In recent weeks, a series of videos has emerged on social media showing what happens when women are arrested by the morality police. Many of the videos – filmed surreptitiously inside the patrols’ white and green vans, and inside police stations where women are questioned – have been posted to a Facebook page called “My Stealthy Freedom”.
“They’re cowards in the streets… but bullies in the van”
Our Observer Bita (not her real name) is a 19-year-old engineering student. She was arrested by a Gasht-e-Ershad patrol while out walking with a friend in east Tehran. She discreetly filmed the arrest on her cellphone, and posted her video on the “My Stealthy Freedom” Facebook page.
I was walking in the street with one of my female friends when we saw a Gasht-e-Ershad van. There were three armed male officers, a male soldier and three female officers. They didn’t like what we were wearing and asked us to get in the van, saying if it was our first offence they’d let us go. We didn’t want to get in because we knew they were lying, but they insisted.
After they picked us up, they continued driving around looking for women with bad hijab. At one point, we stopped in a busy street and they tried to arrest a woman. But she began shouting and the male officer said to the female officers, “Forget her, people are going to start gathering.” Another time people began filming on their phones and they gave up.
They’re cowards in the street, but they were bullies inside the van. They picked up seven or eight other women. Some of them refused to show their ID cards, and asked the female officers what was wrong with their outfits. I filmed it because I wanted to show what happens in these vans. When the male officer shouted at some of the women, I said, “Look, we’re not criminals. We haven’t killed anybody. We’re not thieves either. You can’t treat us like this.” He stopped but a few minutes later called us “harlots”.
“Three hours of insults and humiliation”
They ended up taking us to a police station. One of the female officers there told me I was right, my hijab was correct. But then she read the report and said I was apparently arrested because of my hair color - my hair is dyed blue. They also said the buttons of my manteau were undone. That’s a lie.
The female officers at the station were even harsher than the ones on patrol. They insulted us non-stop, saying things like “Shut up” and “Do you want a slap?” Some of women were frightened and started crying. I was just angry – it was three hours of insults and humiliation.
They took our cellphones and asked for our ID, our address, and the name of our university. They took photos as if we were criminals, and took videos of us, telling us to explain on camera why we had been arrested. They told us we’d have to pay a fine. I don’t know how much because I haven’t received the summons yet.
They told my friend to call someone to bring new clothes for her. My clothes were ok, but they said my friend’s pants were too tight. Another friend brought some pants for her and after that they let us go.
“The next time it happens – I’ll resist”

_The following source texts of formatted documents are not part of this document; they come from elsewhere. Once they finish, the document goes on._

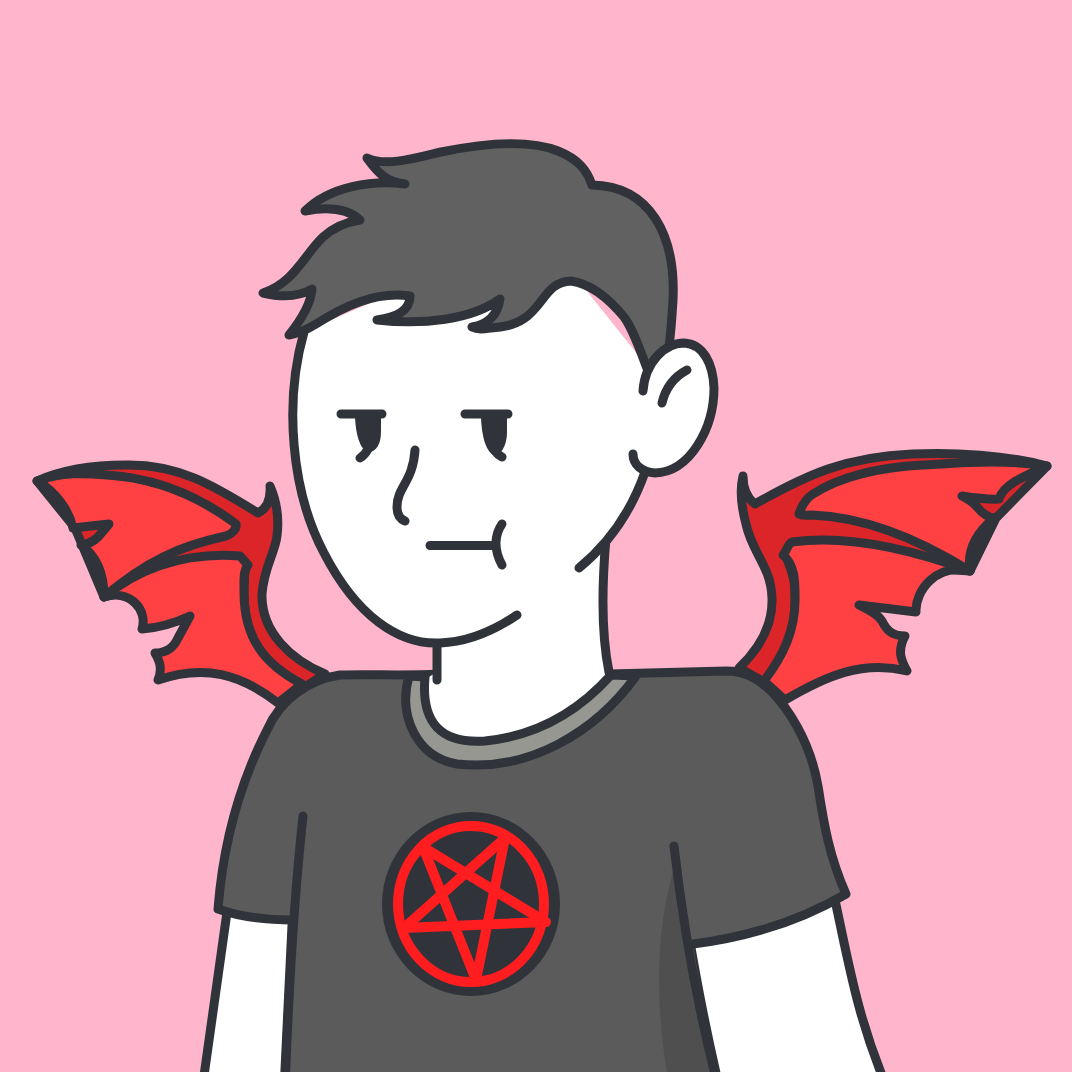
<!DOCTYPE html>
<html lang="en">
<head>
<meta charset="utf-8">
<title>Winged avatar</title>
<style>
:root {
  --backdrop: #ffb6cd;
  --ink: #30343a;
  --skin: #ffffff;
  --hair: #616161;
  --shirt: #5b5b5b;
  --shirt-shade: #4f4f4f;
  --collar: #959790;
  --membrane: #ff4144;
  --bone: #dc2529;
  --emblem: #ff1d1f;
}
html, body { margin: 0; width: 1072px; height: 1072px; overflow: hidden; background: var(--backdrop); }
svg { display: block; }
.outlined { stroke: var(--ink); stroke-width: 9; stroke-linecap: round; stroke-linejoin: round; }
.line { fill: none; }
.skin { fill: var(--skin); }
.hair { fill: var(--hair); }
.shirt { fill: var(--shirt); }
.shade { fill: var(--shirt-shade); }
.collar { fill: var(--collar); }
.membrane { fill: var(--membrane); }
.bone { fill: var(--bone); }
.ink { fill: var(--ink); }
.emblem { fill: none; stroke: var(--emblem); stroke-width: 10; stroke-linejoin: miter; }
</style>
</head>
<body>
<svg width="1072" height="1072" viewBox="0 0 1072 1072" role="img" aria-label="Bored young man with red bat wings and a pentagram T-shirt">
  <rect width="1072" height="1072" style="fill:var(--backdrop)"/>

  <g id="left-wing" class="outlined">
    <path class="bone" d="M37 481C66 468 99 465 126 465C178 464 213 485 258 513C266 509 271 500 270 486C277 502 279 520 277 536C275 553 264 567 262 594C261 633 292 660 325 674L300 690C262 665 243 638 244 590C244 579 246 571 243 563L104 597L75 528Z"/>
    <path class="membrane" d="M37 481C62 472 84 473 107 475C156 478 200 497 236 524C237 529 232 534 226 536C180 546 146 561 104 597C104 575 98 557 81 545C90 544 95 540 98 537L109 524L73 528C69 510 56 492 37 481Z"/>
    <path class="membrane" d="M104 597C140 568 186 552 240 556L248 565C243 571 244 582 244 592C244 638 264 664 302 684L278 703C241 674 204 664 158 680C163 668 159 660 155 653C167 653 174 647 178 638L190 616C173 624 156 628 142 629C148 610 130 589 104 597Z"/>
  </g>

  <g id="right-wing" class="outlined">
    <path class="bone" d="M1047 466C1006 455 955 452 912 454C846 457 808 474 755 504C747 498 743 490 743 476C739 492 742 509 746 524C752 553 771 566 772 598C773 629 757 651 739 668L764 682C789 656 797 629 795 590C795 578 790 567 787 559L970 571L996 518Z"/>
    <path class="membrane" d="M1047 466C1005 459 960 463 922 465C868 468 835 480 813 494C805 499 801 508 799 514C802 516 806 515 812 515C864 517 917 538 970 571C967 553 974 535 994 518C987 517 982 513 978 508C974 503 968 499 962 496C975 498 988 500 999 499C1003 485 1024 476 1047 466Z"/>
    <path class="membrane" d="M970 571C916 551 852 534 792 542C788 544 787 550 783 555C795 564 795 583 795 596C796 630 783 656 764 681L785 700C826 676 862 660 907 671C901 660 897 651 905 636C891 636 886 629 882 621C878 614 869 610 859 605L916 612C915 591 936 563 970 571Z"/>
  </g>

  <g id="arms" class="outlined skin">
    <path d="M228 905L202 1090H284L293 905Z"/>
    <path d="M688 930C698 990 708 1040 720 1090H888C858 1020 849 965 835 900Z"/>
  </g>

  <g id="shirt">
    <path class="shirt" d="M437 674C408 676 370 674 340 675C311 679 281 698 267 730C240 783 223 845 218 909C243 918 268 920 293 920L285 1090H722C709 1045 701 995 693 944C748 937 800 921 846 894C830 858 824 826 818 786C810 740 787 707 771 691C757 678 745 671 726 671L609 674Z"/>
    <path class="shade" d="M674 868C656 930 655 1000 667 1072H718C703 1010 686 930 674 868Z"/>
    <path class="outlined line" d="M437 674C408 676 370 674 340 675C311 679 281 698 267 730C240 783 223 845 218 909C243 918 268 920 293 920M303 816C295 890 289 980 285 1090M674 846C683 925 698 1010 719 1090M693 944C748 937 800 921 846 894C830 858 824 826 818 786C810 740 787 707 771 691C757 678 745 671 726 671L609 674"/>
  </g>

  <g id="neck">
    <path class="skin" d="M437 630V672L424 680C421 722 440 744 485 741C535 736 577 713 611 675C601 632 604 590 606 535L560 500Z"/>
    <path class="outlined collar" d="M409 676C398 715 416 757 457 764C528 772 595 733 636 676L611 675C577 713 535 736 485 741C440 744 421 722 425 677Z"/>
    <path class="outlined line" d="M437 642V680M606 538C602 584 601 633 609 672"/>
  </g>

  <g id="head">
    <path class="skin" d="M304 332C284 402 291 491 324 553C356 615 398 645 440 643C467 642 492 632 517 615L579 568C604 546 627 518 645 472L690 400L650 370L570 270L400 290Z"/>
    <path class="outlined line" d="M304 332C284 402 291 491 324 553C356 615 398 645 440 643C467 642 492 632 517 615M579 568C607 545 630 515 645 472"/>
    <path class="outlined hair" d="M648 371C640 350 633 329 624 317C610 300 592 284 571 281C537 282 546 326 491 328C484 329 478 330 472 327C491 324 498 312 500 299C471 320 423 325 377 320C395 317 410 312 410 296C375 291 343 307 316 324C308 329 299 333 289 335C301 320 311 303 312 289C297 298 280 297 263 293C294 283 304 255 323 237C334 227 347 222 360 220C346 207 326 207 305 211C330 186 373 180 405 184C386 182 378 173 367 158C386 167 416 158 441 152C490 142 531 140 558 151C578 159 587 170 592 185C650 186 676 235 673 300C672 317 671 332 669 346Z"/>
    <path class="skin" d="M643 391C645 362 665 343 684 343C703 344 713 363 714 388C714 428 690 472 655 473C642 472 633 465 633 454Z"/>
    <path class="outlined line" d="M643 391C645 362 665 343 684 343C703 344 713 363 714 388C714 428 690 472 655 473C642 472 633 465 633 454M687 370C672 378 665 390 662 403"/>
  </g>

  <g id="face">
    <path class="ink" d="M355 414H381V432C381 444 376 452 369 452C360 452 355 432 355 414Z"/>
    <path class="ink" d="M481 414H507V432C507 444 502 455 494 455C485 452 481 432 481 414Z"/>
    <path class="outlined line" d="M341 414H382M368 449Q365 455 360 458M465 414H508M495 451Q498 455 502 457M415 450C413 482 397 487 397 507C397 515 400 519 405 521M430 545.500H496M502 524C495 534 493 549 502 565"/>
  </g>

  <g id="shirt-emblem">
    <ellipse class="ink" cx="471" cy="904" rx="89" ry="92"/>
    <ellipse class="emblem" cx="471" cy="904" rx="73" ry="78"/>
    <path class="emblem" d="M423 847L476 980L505 838L404 928L546 922Z" style="stroke-linejoin:round"/>
  </g>
</svg>
</body>
</html>
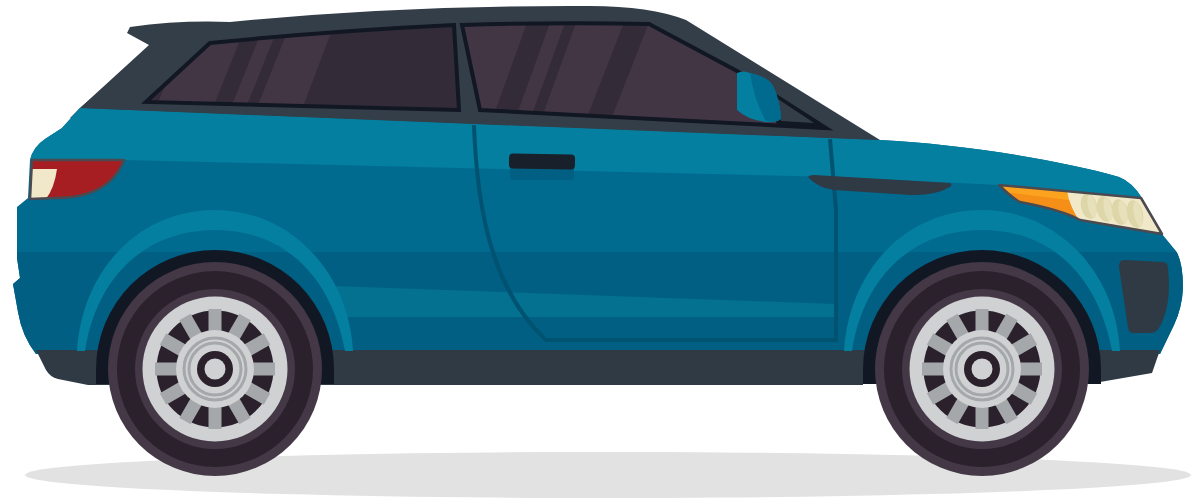
<!DOCTYPE html>
<html lang="en">
<head>
<meta charset="utf-8">
<title>Blue car, side view</title>
<style>
:root {
  --shadow: #e2e2e2;
  --trim: #343e49;
  --sill: #2f3a45;
  --ink: #121823;
  --body: #006a8f;
  --body-light: #057f9f;
  --body-low: #005f82;
  --stripe: #03718f;
  --seam: #005271;
  --glass: #332b37;
  --glass-light: #423645;
  --tyre: #2a212c;
  --tyre-edge: #443846;
  --rim: #d0d1d3;
  --spoke: #a5a8ab;
  --red: #a61e22;
  --cream: #f0e8c8;
  --amber: #fba31f;
  --amber-deep: #f58f17;
}
html, body { margin: 0; background: #fff; overflow: hidden; }
.car { display: block; width: 1200px; height: 504px; }
.shadow { fill: var(--shadow); }
.trim { fill: var(--trim); }
.sill { fill: var(--sill); }
.ink { fill: var(--ink); }
.body { fill: var(--body); }
.light { fill: var(--body-light); }
.low { fill: var(--body-low); }
.stripe { fill: var(--stripe); }
.seam { fill: none; stroke: var(--seam); stroke-width: 4; stroke-linejoin: round; }
.glass { fill: var(--glass); }
.glint { fill: var(--glass-light); }
.frame { fill: none; stroke: var(--ink); stroke-width: 4; }
.tyre { fill: var(--tyre); }
.tyre-edge { fill: var(--tyre-edge); }
.rim { fill: var(--rim); }
.spoke { fill: var(--spoke); }
.ring { fill: none; stroke: var(--spoke); stroke-width: 3; }
.red { fill: var(--red); }
.cream { fill: var(--cream); }
.bulb { fill: #dcd6a9; }
.bulb-light { fill: #e7e1bb; }
.amber { fill: var(--amber); }
.amber-deep { fill: var(--amber-deep); }
.lamp-edge { fill: none; stroke: #4a4a50; stroke-width: 2.5; stroke-linejoin: round; }
</style>
</head>
<body>
<svg class="car" viewBox="0 0 1200 504" role="img" aria-label="Side view of a blue three-door car">
  <defs>
    <path id="body-shape" d="M80 108L880 140C960 144 1060 160 1119 177Q1132 182 1142 198L1162 234L1176 251Q1183 262 1183 288Q1182 308 1174 325L1160 354H36Q22 336 18 312L13 284L20 278L17 258V207L28 198L30 160Q33 147 45 139L62 128Z"/>
    <path id="rear-glass" d="M210 43Q330 31 454 25L459 110L146 102Z"/>
    <path id="front-glass" d="M462 25Q560 22 649 24L737 71L826 128L480 110Z"/>
    <path id="tail-lamp" d="M32 160H124Q115 183 92 192Q78 198 55 198L30 199Z"/>
    <path id="head-lamp" d="M999 185L1141 198L1162 234L1080 220Q1062 210 1020 202Q1012 198 999 185Z"/>
    <clipPath id="body-clip"><use href="#body-shape"/></clipPath>
    <clipPath id="rear-clip"><use href="#rear-glass"/></clipPath>
    <clipPath id="front-clip"><use href="#front-glass"/></clipPath>
    <clipPath id="tail-clip"><use href="#tail-lamp"/></clipPath>
    <clipPath id="head-clip"><use href="#head-lamp"/></clipPath>
    <rect id="spoke" class="spoke" x="-6.5" y="-60" width="13" height="28"/>
    <g id="spoke-trio">
      <use href="#spoke"/>
      <use href="#spoke" transform="rotate(30)"/>
      <use href="#spoke" transform="rotate(60)"/>
    </g>
    <g id="wheel">
      <circle class="tyre-edge" r="107"/>
      <circle class="tyre" r="98"/>
      <circle class="tyre-edge" r="80"/>
      <circle class="rim" r="72.500"/>
      <circle class="tyre" r="58.500"/>
      <use href="#spoke-trio"/>
      <use href="#spoke-trio" transform="rotate(90)"/>
      <use href="#spoke-trio" transform="rotate(180)"/>
      <use href="#spoke-trio" transform="rotate(270)"/>
      <circle class="rim" r="39"/>
      <circle class="ring" r="31"/>
      <circle class="ring" r="26"/>
      <circle class="tyre" r="18"/>
      <circle class="rim" r="10.500"/>
    </g>
    <g id="arch">
      <path class="light" d="M-138 -18C-132 -104 -72 -159 0 -159C76 -159 134 -96 138 -18H130C116 -94 68 -139 0 -139C-68 -139 -118 -94 -130 -18Z"/>
      <path class="ink" d="M-119 15V0A119 119 0 0 1 119 0V15Z"/>
    </g>
  </defs>

  <ellipse class="shadow" cx="608" cy="475" rx="583" ry="23"/>

  <g id="roof">
    <path class="trim" d="M127 33L130 27Q180 20 230 22Q400 5 590 6Q650 6 686 20L880 140L860 150L70 118L80 108L149 45Z"/>
  </g>

  <g id="bodywork">
    <use class="body" href="#body-shape"/>
    <g clip-path="url(#body-clip)">
      <path class="light" d="M0 90H1200V190L1141 198L999 185L835 177L124 160H0Z"/>
      <rect class="low" y="252" width="1200" height="110"/>
      <path class="stripe" d="M335 286L835 304V317H343Z"/>
    </g>
    <path class="trim" d="M80 108L149 50L880 140L474 124Z"/>
    <path class="sill" d="M36 350H1160L1152 373L1100 382H863V385H88L58 379Q50 377 46 370Z"/>
  </g>

  <g id="windows">
    <use class="glass" href="#rear-glass"/>
    <g class="glint" clip-path="url(#rear-clip)">
      <path d="M150 120L190 30L244 30L208 120ZM262 30H277L241 120H226ZM288 30H332L298 120H252Z"/>
    </g>
    <use class="frame" href="#rear-glass"/>
    <use class="glass" href="#front-glass"/>
    <g class="glint" clip-path="url(#front-clip)">
      <path d="M455 20H528L492 120H455ZM551 20H566L530 120H515ZM577 20H625L586 120H541ZM650 20L840 135H605Z"/>
    </g>
    <use class="frame" href="#front-glass"/>
    <path class="ink" d="M770 92L828 129L777 126Z"/>
    <path class="trim" d="M778 99L814 123L781 121Z"/>
    <path class="light" d="M737 73Q743 70 750 73Q768 77 773 86Q780 100 781 119Q775 123 766 122Q748 120 737 110Z"/>
    <path class="body" d="M750 73Q768 77 773 86Q780 100 781 119Q775 123 766 121Q755 103 750 73Z"/>
  </g>

  <g id="door">
    <path class="seam" d="M474 125C477 210 492 290 546 340H836V210L830 139"/>
    <rect class="low" x="510" y="158" width="64" height="22" rx="3"/>
    <rect x="509" y="154" width="66" height="15" rx="4" fill="#18212b" transform="rotate(1 542 161)"/>
    <path class="sill" d="M808 177Q809 175 814 175L950 183Q953 184 950 187Q934 196 910 195L834 190Q818 188 808 177Z"/>
  </g>

  <g id="tail-light">
    <use class="red" href="#tail-lamp"/>
    <path class="cream" clip-path="url(#tail-clip)" d="M26 169H57Q54 190 45 200H26Z"/>
    <use class="lamp-edge" href="#tail-lamp"/>
  </g>

  <g id="headlight">
    <use class="cream" href="#head-lamp"/>
    <g clip-path="url(#head-clip)">
      <path class="amber" d="M990 180L1067 190Q1069 206 1080 222L1000 212Z"/>
      <path class="amber-deep" d="M1005 192L1069 200Q1072 210 1080 222L1000 212Z"/>
      <g class="bulb">
        <ellipse cx="1089" cy="206" rx="8" ry="13" transform="rotate(-12 1089 206)"/>
        <ellipse cx="1105" cy="209" rx="8" ry="13" transform="rotate(-12 1105 209)"/>
        <ellipse cx="1120" cy="212" rx="8" ry="13" transform="rotate(-12 1120 212)"/>
        <ellipse cx="1135" cy="214" rx="8" ry="14" transform="rotate(-12 1135 214)"/>
      </g>
      <g class="bulb-light">
        <ellipse cx="1092" cy="206" rx="4" ry="12" transform="rotate(-12 1092 206)"/>
        <ellipse cx="1108" cy="209" rx="4" ry="12" transform="rotate(-12 1108 209)"/>
        <ellipse cx="1123" cy="212" rx="4" ry="12" transform="rotate(-12 1123 212)"/>
        <ellipse cx="1138" cy="214" rx="4" ry="13" transform="rotate(-12 1138 214)"/>
      </g>
    </g>
    <use class="lamp-edge" href="#head-lamp"/>
  </g>

  <path id="front-vent" class="sill" d="M1124 260L1163 262Q1168 262 1168 268Q1172 306 1159 328Q1156 333 1150 333H1133Q1129 333 1128 328L1119 267Q1119 260 1124 260Z"/>

  <g id="wheels">
    <use href="#arch" x="215" y="369"/>
    <use href="#arch" x="982" y="369"/>
    <use href="#wheel" x="215" y="369"/>
    <use href="#wheel" x="982" y="369"/>
  </g>
</svg>
</body>
</html>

The problem is we’re never sure what’s forbidden and what’s not. Women are arrested because their sleeves are too short, or their manteaux are a bright colour like red or yellow. Or they’re wearing torn jeans, or a hat instead of a scarf or chador. Or they dye their hair a colour like blue or pink. Or they have a tattoo. Or long boots. Or heavy makeup. Or leggings.
The arrest is not going to change the way I dress. But one thing has changed: I don’t feel safe in the streets anymore, because of the patrols. I feel suffocated. How can I be arrested in my own country, humiliated and treated like a criminal when I’ve done nothing wrong? Just because they don’t like the way I look. The next time it happens, I’ll resist – I won’t get in the van even if they beat me up.